*** Opening of SUPPLIED MATERIAL ***
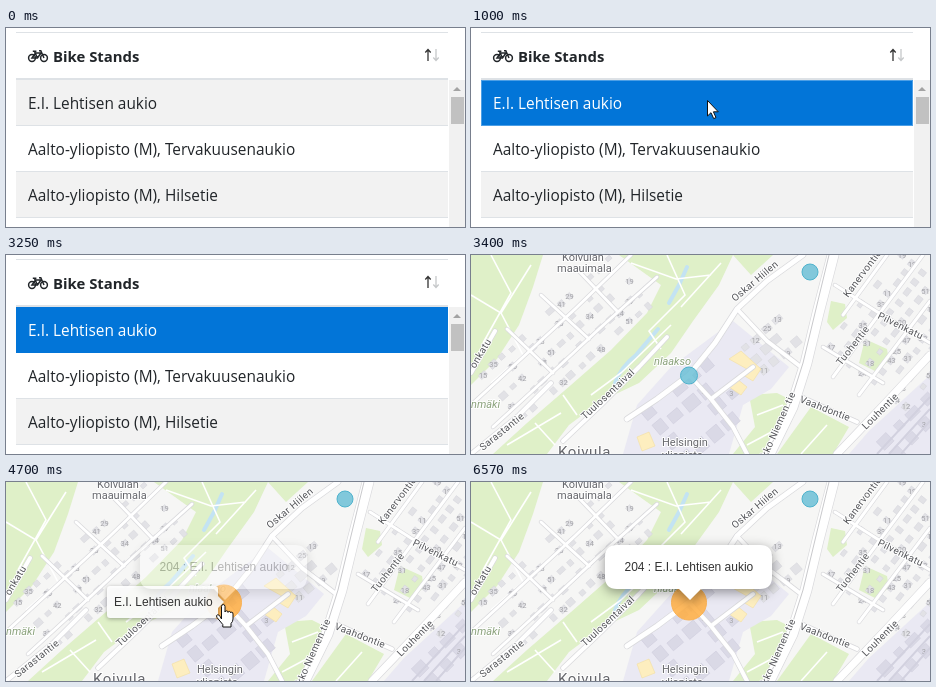
These frames come from a looping animation (459 by 199 pixels, 7270 ms). An HTML page:

```html
<!DOCTYPE html>
<html lang="fi">
<head>
<meta charset="utf-8">
<title>Bike stands</title>
<style>
html, body { margin: 0; width: 100%; height: 100%; overflow: hidden; background: #fff; }
svg { display: block; position: absolute; left: 0; top: 0; }
#list text { font: 15.4px "Open Sans", "Noto Sans", sans-serif; fill: #212529; }
#list .head { font-size: 14.9px; font-weight: 700; }
#picked text { fill: #fff; }
.green { fill: #dff0c8; }
.campus { fill: #eae9f3; }
.yellow { fill: #fdeebf; stroke: #f3dfa2; stroke-width: .6; }
.water { fill: none; stroke: #c3e3f3; stroke-width: 4; stroke-linecap: round; }
.trail { fill: none; stroke: #fff; stroke-width: 1.6; }
.casing, .road { fill: none; stroke-linejoin: round; stroke-linecap: round; }
.casing { stroke: #d9d9dc; }
.road { stroke: #fff; }
.house { fill: #e2e2e6; stroke: #d4d4da; stroke-width: .5; }
.block { fill: #dad9e6; stroke: #cbcada; stroke-width: .5; }
.num { font: 7.5px Roboto, sans-serif; fill: #a3a3a8; }
.street { font: 10px Roboto, Lato, sans-serif; letter-spacing: .3px; fill: #55565a; }
.place { font: 11px Roboto, Lato, sans-serif; fill: #66676c; }
.big { font-size: 15px; letter-spacing: .6px; }
.nature { font-style: italic; fill: #8ba27c; }
.street, .place { stroke: #fff; stroke-width: 2px; stroke-linejoin: round; paint-order: stroke; }
.tip text { font: 12px "Liberation Sans", Arial, sans-serif; fill: #333; }
#label { filter: drop-shadow(0 1px 2px rgba(0,0,0,.35)); }
#popup { filter: drop-shadow(0 3px 6px rgba(0,0,0,.4)); }
</style>
</head>
<body>
<svg width="459" height="199" viewBox="0 0 459 199">
  <g id="list">
    <rect width="459" height="199" fill="#fff"/>
    <path d="M10 52h432v45H10zM10 144h432v45H10z" fill="#f2f2f2"/>
    <path d="M10 4.5h432M10 97.5h432M10 143.5h432M10 189.5h432" stroke="#dee2e6"/>
    <path d="M10 51h432" stroke="#dee2e6" stroke-width="2"/>
    <g fill="none" stroke="#212529" stroke-width="1.5">
      <circle cx="26" cy="30" r="3.4"/><circle cx="38" cy="30" r="3.4"/>
      <path d="M26 30l3.5-5h5.5l-3.5 5zM33 22.8h1.8L38 30M31.5 30l-3-6.5M26.8 23.3h3.6"/>
    </g>
    <text class="head" x="47" y="34">Bike Stands</text>
    <g fill="none" stroke-width="1.3">
      <path d="M422 33V21.5M419.3 24.5l2.7-3 2.7 3" stroke="#333"/>
      <path d="M430 21v11.5M427.3 29.5l2.7 3 2.7-3" stroke="#c6c8ca"/>
    </g>
    <text id="first" x="22" y="81">E.I. Lehtisen aukio</text>
    <text x="22" y="127">Aalto-yliopisto (M), Tervakuusenaukio</text>
    <text x="22" y="173">Aalto-yliopisto (M), Hilsetie</text>
    <g id="picked">
      <rect x="10" y="52" width="432" height="46" fill="#0275d8"/>
      <rect id="focus" x="10.5" y="52.5" width="431" height="45" fill="none" stroke="#4c9fe6"/>
      <text x="22" y="81">E.I. Lehtisen aukio</text>
    </g>
    <path d="M443 52h16v147h-16z" fill="#f1f1f1"/>
    <path d="M447 63l4-4 4 4z" fill="#a3a3a3"/>
    <path d="M445 69h13v27h-13z" fill="#c1c1c1"/>
  </g>

  <g id="map">
    <rect width="459" height="199" fill="#f6f6f5"/>
    <g class="green">
      <path d="M0 0H72L62 32 48 70 26 104 0 130z"/>
      <path d="M148 0H262L248 30 222 66 200 98 168 128 130 146 98 170 76 199H22L56 168 100 130 140 95 176 58 190 30z"/>
      <path d="M278 140L306 138 322 146 304 186 290 199 262 199 284 172z"/>
      <path d="M340 152L378 172 362 199H306z"/>
      <path d="M360 46l14 3 2 14-14 12-6-8zM394 84l22 10 2 12-14 10-16-8zM262 0h40l-22 20z"/>
    </g>
    <path class="campus" d="M200 112L262 66 318 112 300 134 272 150 258 199H152L166 150z"/>
    <path class="campus" d="M459 120L398 176 378 199H459z"/>
    <path class="water" d="M144 128q6-16 21-28l22-26M198 48l10-18 8-18"/>
    <path class="trail" d="M0 40L30 58 52 100 20 128M20 0L40 38 12 88M60 10L30 58M160 8L205 24 240 20M196 0L214 40 178 76 190 94M250 8L210 52M120 140L150 118 200 70M84 190L64 168M106 160L92 140M286 160L312 150M276 190L306 174M330 199L356 170M36 190L90 158"/>
    <g id="houses"></g>
    <g class="yellow">
      <path d="M258 104l12-8 20 18-8 12-10-6 4-6zM266 124l10 8-6 8-12-8zM166 182l12-5 6 14-13 5z"/>
    </g>
    <g id="roads"></g>
    <path d="M459 142L406 199M459 154L418 199M459 166L430 199" stroke="#d2d1df" stroke-width="2"/>
    <path d="M358 0L344 58 332 108 318 152 296 199" fill="none" stroke="#c9c9cc"/>
    <g id="names"></g>
    <circle cx="339" cy="17" r="8" fill="#6cc0d6" stroke="#4fb3cd" fill-opacity=".85"/>
    <circle id="stand" cx="218" cy="120.5"/>
    <g id="label" class="tip">
      <path d="M104 104H209q3 0 3 3v7l6 6-6 6v7q0 3-3 3H104q-3 0-3-3V107q0-3 3-3z" fill="#fff" fill-opacity=".92"/>
      <text x="108" y="124">E.I. Lehtisen aukio</text>
    </g>
    <g id="popup" class="tip">
      <path d="M146 63H289q12 0 12 12V95q0 12-12 12H230L219 118 208 107H146q-12 0-12-12V75q0-12 12-12z" fill="#fff"/>
      <text x="153.5" y="89">204 : E.I. Lehtisen aukio</text>
    </g>
  </g>

  <path id="arrow" d="M.5 .5V16L4 12.7 6.7 18.6 9 17.6 6.4 11.8H11.3z" fill="#fff" stroke="#111"/>
  <path id="hand" d="M5.5 15V2.5q0-2 1.7-2t1.8 2V8q.3-1.2 1.6-1.2T12 8.4q.3-1 1.4-1t1.4 1.5q.3-.8 1-.8 1.2 0 1.2 2V15q0 2.5-2 4.5V23H6.8V20.5L1 13.5q-1.2-2 .3-2.7 1.5-.5 2.7 1.6z" fill="#fff" stroke="#111"/>
</svg>
<script>
const LOOP = 7270;
const $ = id => document.getElementById(id);

function add(parent, tag, attrs, text) {
  const el = document.createElementNS("http://www.w3.org/2000/svg", tag);
  for (const k in attrs) el.setAttribute(k, attrs[k]);
  if (text) el.textContent = text;
  $(parent).append(el);
}

let seed = 4211;
const rand = () => (seed = seed * 16807 % 2147483647) / 2147483647;

// A turned grid of jittered buildings, some with a house number
function quarter(x, y, deg, cols, rows, dx, dy, size, kind) {
  const a = deg * Math.PI / 180, cos = Math.cos(a), sin = Math.sin(a);
  for (let r = 0; r < rows; r++) for (let c = 0; c < cols; c++) {
    const u = c * dx + rand() * 3, v = r * dy + rand() * 3;
    const px = x + u * cos - v * sin, py = y + u * sin + v * cos;
    const w = size * (.7 + rand() * .5), h = size * (.6 + rand() * .4);
    const skip = rand(), number = rand();
    if (skip < .14) continue;
    const turn = `translate(${px.toFixed(1)} ${py.toFixed(1)}) rotate(${deg})`;
    add("houses", "rect", { class: kind, x: -w / 2, y: -h / 2, width: w, height: h, transform: turn });
    if (number < .38) {
      const n = kind === "block" ? 1 + Math.floor(rand() * 11) : 11 + Math.floor(rand() * 42);
      add("houses", "text", { class: "num", x: px - 4, y: py + 3 }, String(n));
    }
  }
}
quarter(10, 118, -42, 14, 5, 13, 15, 7, "house");
quarter(356, 92, -52, 10, 8, 13, 14, 7, "house");
quarter(272, 92, -40, 4, 3, 14, 15, 9, "house");
quarter(176, 158, -40, 5, 4, 19, 19, 14, "block");
quarter(412, 186, -45, 4, 2, 20, 18, 12, "block");

const roads = [
  [3, "M0 150L50 104 104 54 160 0"],
  [3, "M22 172L70 128 128 74 186 22"],
  [4, "M0 199L48 160 80 128M0 118L24 76"],
  [3, "M36 74L82 118M70 40L118 84M104 12L146 56"],
  [4, "M92 186L130 150 168 112 196 82"],
  [5, "M332 0L296 26 266 54 244 88 218 120 186 144 156 164"],
  [4, "M218 120L240 144 262 172 276 199M266 54L296 86 330 112M240 144L282 112"],
  [3, "M372 60L416 0M362 122L400 70 452 0M388 140L459 46M364 30L408 58 459 88M352 92L412 128"],
  [4, "M324 139L352 152 386 167"],
  [7, "M459 100L420 142 388 176 366 199"],
  [11, "M362 0L347 58 335 108 321 152 298 199"]
];
for (const [w, d] of roads) add("roads", "path", { class: "casing", d, "stroke-width": w + 1.4 });
for (const [w, d] of roads) add("roads", "path", { class: "road", d, "stroke-width": w });

const names = [
  ["street", "Oskar Hiilen", 264, 47, -40],
  ["street", "Kanervontie", 377, 43, -53],
  ["street", "Pilvenkatu", 406, 63, 26],
  ["street", "Tuohentie", 370, 111, -52],
  ["street", "Vaahdontie", 328, 147, 21],
  ["street", "Louhentie", 395, 175, -45],
  ["street", "Sarastantie", 12, 196, -39],
  ["street", "Tuulosentaival", 114, 165, -43],
  ["street", "kko Niemen tie", 296, 203, -66],
  ["street", "onkatu", 4, 114, -59],
  ["place nature", "nmäki", 0, 153, 0],
  ["place nature", "nlaakso", 183, 110, 0],
  ["place", "Koivulan", 91, 6, 0],
  ["place", "maauimala", 86, 17, 0],
  ["place", "Helsingin", 191, 191, 0],
  ["place", "yliopisto", 191, 204, 0],
  ["place big", "Koivula", 87, 202, 0]
];
for (const [cls, text, x, y, deg] of names)
  add("names", "text", { class: cls, transform: `translate(${x} ${y}) rotate(${deg})` }, text);

// Pointer legs: start, end, picture changes, from x y, to x y, easing power, hides at the end
const legs = [
  [230, 610, 6, 335, 171, 236, 72, .7],
  [1470, 1470, 1, 236, 73, 236, 73, 1],
  [2080, 2700, 9, 240, 76, 406, 188, 1.4, true],
  [3550, 4240, 10, 288, 186, 206, 122, .7],
  [4320, 4320, 1, 210, 122, 210, 122, 1],
  [5100, 5250, 3, 212, 123, 216, 125, 1],
  [5420, 6110, 10, 216, 125, 324, 153, 3],
  [6180, 6570, 6, 334, 157, 401, 190, 1, true]
];

// Share of the steps done by time t, 1-based count
const stepAt = (t, t0, t1, n) =>
  t < t0 ? 0 : n === 1 ? 1 : Math.min(n, 1 + Math.floor((t - t0) / ((t1 - t0) / (n - 1)) + 1e-6));

function pointer(t) {
  const leg = legs.filter(l => t >= l[0]).pop();
  if (!leg) return null;
  const [t0, t1, n, x0, y0, x1, y1, power, hides] = leg;
  const k = stepAt(t, t0, t1, n);
  if (hides && k === n) return null;
  let p;
  if (n === 1) p = 1;
  else if (power === 3) p = (k / n) ** 3;
  else p = ((k - 1) / (n - 1 - (hides ? 1 : 0))) ** power;
  return [Math.round(x0 + (x1 - x0) * p), Math.round(y0 + (y1 - y0) * p)];
}

const show = (id, on) => $(id).style.display = on ? "" : "none";

function draw(t) {
  const onMap = t >= 3400, chosen = t >= 4700;
  show("list", !onMap);
  show("map", onMap);
  $("picked").style.opacity = stepAt(t, 840, 1000, 3) / 3;
  show("focus", t < 3250);

  const radius = chosen ? 17.5 : 8.5;
  const stand = $("stand");
  stand.setAttribute("r", radius);
  stand.setAttribute("fill", chosen ? "#ffae42" : "#6cc0d6");
  stand.setAttribute("stroke", chosen ? "#f9b256" : "#4fb3cd");
  stand.setAttribute("fill-opacity", .85);
  $("popup").style.opacity = [0, .32, .62, .86, 1][stepAt(t, 4700, 4930, 4)];

  const at = pointer(t);
  const over = onMap && at && Math.hypot(at[0] + 6 - 218, at[1] - 120) <= radius + .6;
  show("label", over);
  show("hand", over);
  show("arrow", at && !over);
  if (at) $(over ? "hand" : "arrow").setAttribute("transform", `translate(${at})`);
}

const start = performance.now();
function tick() {
  draw((performance.now() - start) % LOOP);
  requestAnimationFrame(tick);
}
tick();
</script>
</body>
</html>
```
*** Close of SUPPLIED MATERIAL ***
Each line of the listing above that contains the word "street" is to be copied.

.street { font: 10px Roboto, Lato, sans-serif; letter-spacing: .3px; fill: #55565a; }
.street, .place { stroke: #fff; stroke-width: 2px; stroke-linejoin: round; paint-order: stroke; }
  ["street", "Oskar Hiilen", 264, 47, -40],
  ["street", "Kanervontie", 377, 43, -53],
  ["street", "Pilvenkatu", 406, 63, 26],
  ["street", "Tuohentie", 370, 111, -52],
  ["street", "Vaahdontie", 328, 147, 21],
  ["street", "Louhentie", 395, 175, -45],
  ["street", "Sarastantie", 12, 196, -39],
  ["street", "Tuulosentaival", 114, 165, -43],
  ["street", "kko Niemen tie", 296, 203, -66],
  ["street", "onkatu", 4, 114, -59],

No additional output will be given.